Originally Posted by Slidedude
OK, thanks....if 220 was a little low, a higher temp would have solved the issue with them being slightly underdone. I'll look around for other temp suggestions.
My intent was to use the 321 guideline as sort of a baseline, then adapt as needed for the right results.
So do you guys smoke for a while, then foil, then put 'em back to finish off, as is the suggestion? I understand they're "done when they're done", and I see comments about HOW to check that (toothpick, 90 degree test), but I'm curious as to which of these three sections should maybe go a little longer to get them a bit more done. After doing the 3 hour/2 hour/1 hour thing, they seemed to pass the tests and I figured they were done.
I'm wide open to any more suggestions, and I really appreciate all the experience and info here.
Slide, straight forward answer is that extra time in ANY of those steps would have resulted in ribs that were "a bit more done". Also, 220 is fine for ribs, they just take longer than if you are cooking at 250 or 275.

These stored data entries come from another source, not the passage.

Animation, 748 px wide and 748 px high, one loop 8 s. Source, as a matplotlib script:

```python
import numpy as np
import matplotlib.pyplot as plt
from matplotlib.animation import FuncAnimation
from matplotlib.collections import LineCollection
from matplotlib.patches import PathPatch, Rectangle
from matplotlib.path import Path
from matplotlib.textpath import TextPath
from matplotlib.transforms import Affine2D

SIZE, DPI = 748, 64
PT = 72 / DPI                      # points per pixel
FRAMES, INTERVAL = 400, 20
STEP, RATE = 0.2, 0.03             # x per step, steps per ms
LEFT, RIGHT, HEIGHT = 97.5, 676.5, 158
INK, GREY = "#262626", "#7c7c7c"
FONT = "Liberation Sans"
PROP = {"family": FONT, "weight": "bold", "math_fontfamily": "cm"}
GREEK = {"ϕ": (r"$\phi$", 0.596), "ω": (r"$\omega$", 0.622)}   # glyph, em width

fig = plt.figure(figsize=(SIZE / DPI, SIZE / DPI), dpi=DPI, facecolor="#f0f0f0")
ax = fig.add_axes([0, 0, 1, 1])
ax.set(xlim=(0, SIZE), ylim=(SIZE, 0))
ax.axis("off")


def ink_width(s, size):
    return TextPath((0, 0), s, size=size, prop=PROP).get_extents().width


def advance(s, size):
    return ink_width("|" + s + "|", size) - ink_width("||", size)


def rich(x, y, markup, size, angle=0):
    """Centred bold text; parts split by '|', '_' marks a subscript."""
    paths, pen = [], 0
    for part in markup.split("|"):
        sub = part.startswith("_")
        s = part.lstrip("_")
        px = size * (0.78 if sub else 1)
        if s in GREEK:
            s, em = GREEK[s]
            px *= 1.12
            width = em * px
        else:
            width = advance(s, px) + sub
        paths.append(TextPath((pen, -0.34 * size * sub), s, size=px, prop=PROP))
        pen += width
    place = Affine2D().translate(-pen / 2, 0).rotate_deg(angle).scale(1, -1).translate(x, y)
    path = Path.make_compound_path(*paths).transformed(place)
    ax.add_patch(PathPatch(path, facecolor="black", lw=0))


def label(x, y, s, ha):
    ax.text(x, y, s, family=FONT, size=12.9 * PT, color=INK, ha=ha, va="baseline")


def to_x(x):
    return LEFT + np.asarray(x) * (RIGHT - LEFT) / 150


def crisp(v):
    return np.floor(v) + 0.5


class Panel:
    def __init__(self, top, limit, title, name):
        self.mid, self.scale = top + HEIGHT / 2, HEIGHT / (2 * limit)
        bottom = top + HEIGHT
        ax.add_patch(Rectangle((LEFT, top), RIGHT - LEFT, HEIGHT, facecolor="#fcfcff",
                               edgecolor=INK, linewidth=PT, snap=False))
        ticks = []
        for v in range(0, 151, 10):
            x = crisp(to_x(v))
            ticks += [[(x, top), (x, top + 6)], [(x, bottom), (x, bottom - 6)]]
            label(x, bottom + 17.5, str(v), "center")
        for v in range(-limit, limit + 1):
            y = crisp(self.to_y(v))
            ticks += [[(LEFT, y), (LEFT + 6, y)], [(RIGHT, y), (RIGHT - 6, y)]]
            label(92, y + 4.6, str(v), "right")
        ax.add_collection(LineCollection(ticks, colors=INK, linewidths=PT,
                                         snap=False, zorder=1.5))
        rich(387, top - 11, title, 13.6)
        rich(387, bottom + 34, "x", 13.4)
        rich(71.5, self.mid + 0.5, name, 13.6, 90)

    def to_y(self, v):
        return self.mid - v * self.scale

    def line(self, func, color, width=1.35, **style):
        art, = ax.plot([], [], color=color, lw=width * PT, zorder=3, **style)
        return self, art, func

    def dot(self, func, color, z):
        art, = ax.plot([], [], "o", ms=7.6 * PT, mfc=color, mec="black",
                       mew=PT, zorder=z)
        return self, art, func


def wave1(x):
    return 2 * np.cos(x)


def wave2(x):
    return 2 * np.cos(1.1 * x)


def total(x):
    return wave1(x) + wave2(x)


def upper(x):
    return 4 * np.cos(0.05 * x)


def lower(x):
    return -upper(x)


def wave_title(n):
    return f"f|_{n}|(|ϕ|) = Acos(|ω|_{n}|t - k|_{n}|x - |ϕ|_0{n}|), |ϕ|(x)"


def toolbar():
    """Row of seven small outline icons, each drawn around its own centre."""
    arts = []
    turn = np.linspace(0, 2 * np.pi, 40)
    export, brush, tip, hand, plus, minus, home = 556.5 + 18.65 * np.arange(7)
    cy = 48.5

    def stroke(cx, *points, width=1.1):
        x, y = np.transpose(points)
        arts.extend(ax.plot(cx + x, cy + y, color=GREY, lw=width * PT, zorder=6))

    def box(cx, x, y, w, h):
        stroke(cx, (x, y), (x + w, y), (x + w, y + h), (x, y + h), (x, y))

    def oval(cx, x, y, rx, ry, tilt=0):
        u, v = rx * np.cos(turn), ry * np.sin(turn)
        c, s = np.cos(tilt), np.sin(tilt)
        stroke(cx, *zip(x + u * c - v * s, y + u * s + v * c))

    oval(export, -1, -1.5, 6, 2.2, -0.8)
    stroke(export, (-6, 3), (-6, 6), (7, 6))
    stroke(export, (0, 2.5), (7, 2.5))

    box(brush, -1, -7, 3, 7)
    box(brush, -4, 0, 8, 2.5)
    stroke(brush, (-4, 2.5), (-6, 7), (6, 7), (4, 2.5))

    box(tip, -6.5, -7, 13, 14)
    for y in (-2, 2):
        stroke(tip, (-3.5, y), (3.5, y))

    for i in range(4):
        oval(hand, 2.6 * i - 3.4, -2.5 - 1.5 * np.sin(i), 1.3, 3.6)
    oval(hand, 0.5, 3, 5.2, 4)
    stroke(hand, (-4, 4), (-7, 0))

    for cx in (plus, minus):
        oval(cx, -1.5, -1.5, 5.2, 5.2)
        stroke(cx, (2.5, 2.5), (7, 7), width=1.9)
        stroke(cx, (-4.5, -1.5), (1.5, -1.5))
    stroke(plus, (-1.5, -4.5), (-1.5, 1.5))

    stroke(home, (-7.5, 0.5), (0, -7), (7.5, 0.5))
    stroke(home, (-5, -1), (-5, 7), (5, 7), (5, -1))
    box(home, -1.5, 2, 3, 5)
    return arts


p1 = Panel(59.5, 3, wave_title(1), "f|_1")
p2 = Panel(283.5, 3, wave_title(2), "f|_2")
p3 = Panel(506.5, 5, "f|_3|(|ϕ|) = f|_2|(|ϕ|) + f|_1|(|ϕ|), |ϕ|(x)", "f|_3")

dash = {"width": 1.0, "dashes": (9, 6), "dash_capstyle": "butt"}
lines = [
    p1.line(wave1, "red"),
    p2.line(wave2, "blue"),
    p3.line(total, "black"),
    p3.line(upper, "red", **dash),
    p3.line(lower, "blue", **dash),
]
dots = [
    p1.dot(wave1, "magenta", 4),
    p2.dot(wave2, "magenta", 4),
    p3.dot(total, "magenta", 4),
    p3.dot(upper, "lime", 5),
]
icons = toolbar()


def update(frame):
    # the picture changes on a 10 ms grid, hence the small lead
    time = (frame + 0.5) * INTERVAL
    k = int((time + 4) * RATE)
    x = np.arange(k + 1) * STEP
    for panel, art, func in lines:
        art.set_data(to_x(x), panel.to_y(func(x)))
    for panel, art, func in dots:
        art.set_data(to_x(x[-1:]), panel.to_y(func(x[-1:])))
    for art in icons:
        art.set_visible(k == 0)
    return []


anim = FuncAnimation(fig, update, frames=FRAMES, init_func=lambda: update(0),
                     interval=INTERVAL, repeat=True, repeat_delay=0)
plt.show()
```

WRT the timing of each step, it kind of comes with experience and changes with each smoke. Basically, the first step goes until the ribs look how you want them to look. Talking mainly about color and bark here. The foil step is one that shortens the cook time and gets the ribs tender pretty quick. Too much time in the foil makes ribs mushy. How much time they should spend in the foil depends on how "done" they were when you put them in the foil, coupled with how tender you want the finished product to be. The last step is to firm the ribs back up and set the "bark" on them. Also, this is when you would glaze them with sauce if you want.
Some "what if" scenarios. Say that at the 2.5 hour mark, my ribs "look" how I want them to look. But, when I play with the racks, they aren't quite as tender as I want them to be at this stage. I'll go ahead and foil them up and put them back on. Instead of spending 2 hours in the foil, they might go for 2.25 hours. I'll play with the racks while they are in the foil and see how they are progressing. Again, the thing to watch for here is that you don't want them "too tender", at least I don't. At some point, I'll decide that they've been foiled long enough and I'll remove them from the foil and put them back in the smoker to firm up.
Another possibility is that after 3 hours, the ribs haven't taken in the color that I want. So, I'll just go ahead and leave them unfoiled for another 1/2 or so until they get to looking how I want them to look. At this point, I'll decide whether to skip the foiling step all together, or maybe choose that they only need about an hour in the foil. After they have been foiled, as before, I'll play with them to see when they should come out of the foil. Perhaps I might misjudge things and take the foil off a bit early. No problem, just let them have some extra time in the final stage. When they pass the test (to your satisfaction), they are ready. :-)